Naval aviator Alan Shepard lifted off from Pad 5 at Cape Canaveral, Florida, on May 5, 1961, at 9:34 a.m. to become the first American in space. The small Mercury capsule he named “Freedom 7” was propelled into space by a slim but powerful Redstone missile. The suborbital flight reached an altitude of 116.5 miles (space begins at 100 miles altitude or 500,000 feet) at a maximum speed of 5,180 miles per hour. In 15 minutes and 22 seconds, the flight covered a distance of 302 miles downrange.

Born in East Derry, New Hampshire, on November 18, 1923, Shepard earned a bachelor’s degree at the United States Naval Academy in 1944. He served aboard a naval destroyer prior to acceptance for flight training, and by 1950 was testing jets on aircraft carriers. In 1959 […]

2 08, 2014

First Americans to Pilot a Jet Aircraft 1942

Inducted in 1992

First Americans to Pilot a Jet Aircraft, 1942

Robert M. Stanley
1912 – 1977

Lieutenant General Lawrence C. Craigie
1902 – 1994

America entered the jet age on October 2, 1942, when Robert Stanley, a civilian test pilot for Bell Aircraft, flew the top secret Bell XP-59A Airacomet at Muroc Dry Lake, California.

Lieutenant General Lawrence Craigie, United States Army Air Corps, later piloted the Airacomet, becoming the first American military officer to fly a jet.

Stanley’s and Craigie’s flights were significant achievements in the development of jet aircraft and laid the foundation for advancements in jet aviation.

2 08, 2014

Sir Frank J. Whittle

Inducted in 1991

Pioneer Developer Of Turbo-jet Aircraft Engines

1907 – 1996

Sir Frank J. Whittle experimented with and constructed turbo-jet engines in pre-World War II England. In 1929 he patented a turbo-jet engine and in 1937 proved to skeptical British Air Ministry officials that a jet powered aircraft was feasible.

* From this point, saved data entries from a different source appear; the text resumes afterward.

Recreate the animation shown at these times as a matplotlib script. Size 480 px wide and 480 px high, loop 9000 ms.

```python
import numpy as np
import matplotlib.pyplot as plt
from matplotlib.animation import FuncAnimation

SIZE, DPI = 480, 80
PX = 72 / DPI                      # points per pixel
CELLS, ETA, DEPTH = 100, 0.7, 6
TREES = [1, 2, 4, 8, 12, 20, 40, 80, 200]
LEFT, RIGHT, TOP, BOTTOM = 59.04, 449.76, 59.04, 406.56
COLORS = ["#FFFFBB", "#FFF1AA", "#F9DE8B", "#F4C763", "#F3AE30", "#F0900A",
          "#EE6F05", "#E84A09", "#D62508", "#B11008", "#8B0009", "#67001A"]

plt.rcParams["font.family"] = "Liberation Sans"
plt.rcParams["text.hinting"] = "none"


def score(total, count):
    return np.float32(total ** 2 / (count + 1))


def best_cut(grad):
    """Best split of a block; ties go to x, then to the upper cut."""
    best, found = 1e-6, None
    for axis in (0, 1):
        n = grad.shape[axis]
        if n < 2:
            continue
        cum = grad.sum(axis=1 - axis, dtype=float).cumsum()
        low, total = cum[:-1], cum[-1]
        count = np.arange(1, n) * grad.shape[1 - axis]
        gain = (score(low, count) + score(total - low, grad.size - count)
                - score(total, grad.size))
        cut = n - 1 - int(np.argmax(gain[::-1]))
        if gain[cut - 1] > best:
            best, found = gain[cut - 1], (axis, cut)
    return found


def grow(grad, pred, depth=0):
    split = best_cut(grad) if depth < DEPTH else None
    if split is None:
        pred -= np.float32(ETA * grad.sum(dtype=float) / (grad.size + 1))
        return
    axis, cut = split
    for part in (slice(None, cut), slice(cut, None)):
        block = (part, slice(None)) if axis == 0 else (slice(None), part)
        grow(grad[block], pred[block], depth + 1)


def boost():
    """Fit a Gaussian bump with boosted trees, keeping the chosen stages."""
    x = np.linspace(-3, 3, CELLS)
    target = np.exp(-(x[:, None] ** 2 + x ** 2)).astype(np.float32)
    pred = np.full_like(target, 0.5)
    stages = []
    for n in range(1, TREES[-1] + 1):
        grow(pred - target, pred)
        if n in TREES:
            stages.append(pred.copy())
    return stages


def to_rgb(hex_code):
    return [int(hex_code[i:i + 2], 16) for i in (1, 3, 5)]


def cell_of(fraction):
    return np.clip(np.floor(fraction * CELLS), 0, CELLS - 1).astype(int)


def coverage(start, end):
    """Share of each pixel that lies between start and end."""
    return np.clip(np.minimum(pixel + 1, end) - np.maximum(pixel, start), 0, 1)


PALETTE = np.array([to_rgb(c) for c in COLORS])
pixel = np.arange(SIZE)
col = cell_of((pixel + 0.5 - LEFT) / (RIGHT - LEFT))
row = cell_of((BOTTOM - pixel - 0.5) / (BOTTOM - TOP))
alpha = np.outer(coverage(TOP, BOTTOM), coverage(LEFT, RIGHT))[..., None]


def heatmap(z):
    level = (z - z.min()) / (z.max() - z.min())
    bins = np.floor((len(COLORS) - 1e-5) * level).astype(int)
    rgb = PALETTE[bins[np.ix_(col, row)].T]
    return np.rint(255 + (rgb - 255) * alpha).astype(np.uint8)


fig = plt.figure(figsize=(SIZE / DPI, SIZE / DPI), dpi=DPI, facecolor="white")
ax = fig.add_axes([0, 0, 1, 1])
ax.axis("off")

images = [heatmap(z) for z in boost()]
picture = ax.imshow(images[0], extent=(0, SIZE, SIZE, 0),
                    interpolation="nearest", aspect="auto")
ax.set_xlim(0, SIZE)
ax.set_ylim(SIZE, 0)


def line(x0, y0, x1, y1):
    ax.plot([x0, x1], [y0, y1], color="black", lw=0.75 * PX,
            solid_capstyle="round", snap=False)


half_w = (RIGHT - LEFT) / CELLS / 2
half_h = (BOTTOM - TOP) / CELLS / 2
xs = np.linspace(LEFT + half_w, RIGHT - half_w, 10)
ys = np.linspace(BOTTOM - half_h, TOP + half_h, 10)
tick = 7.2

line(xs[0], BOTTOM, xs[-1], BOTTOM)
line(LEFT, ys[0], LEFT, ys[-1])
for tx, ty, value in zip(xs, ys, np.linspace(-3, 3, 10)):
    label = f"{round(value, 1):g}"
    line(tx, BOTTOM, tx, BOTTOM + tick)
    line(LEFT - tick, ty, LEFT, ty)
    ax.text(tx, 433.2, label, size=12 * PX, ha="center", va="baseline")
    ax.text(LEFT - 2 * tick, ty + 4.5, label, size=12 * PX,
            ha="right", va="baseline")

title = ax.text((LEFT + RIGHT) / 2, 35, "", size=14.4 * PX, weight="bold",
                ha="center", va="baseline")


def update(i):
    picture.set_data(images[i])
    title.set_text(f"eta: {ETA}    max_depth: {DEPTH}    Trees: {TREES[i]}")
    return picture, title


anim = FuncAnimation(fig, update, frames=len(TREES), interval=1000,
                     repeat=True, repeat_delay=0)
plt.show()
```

In 1941, a Gloster E28/39 research aircraft was fitted with a Whittle “W.1” engine that produced 800 pounds of thrust. The aircraft reached 466 miles per hour and climbed to 42,000 feet, exceeding all speed and altitude limitations of that period. The success of the Whittle “W.1” turbine engine propelled England into the jet age.

Whittle’s formal training was in mechanical engineering. During the war he rose to the rank of air commodore in the Royal Air Force and served as technical advisor to the Ministry of Supply. He retired from the RAF in 1948 and in the same year was knighted because of […]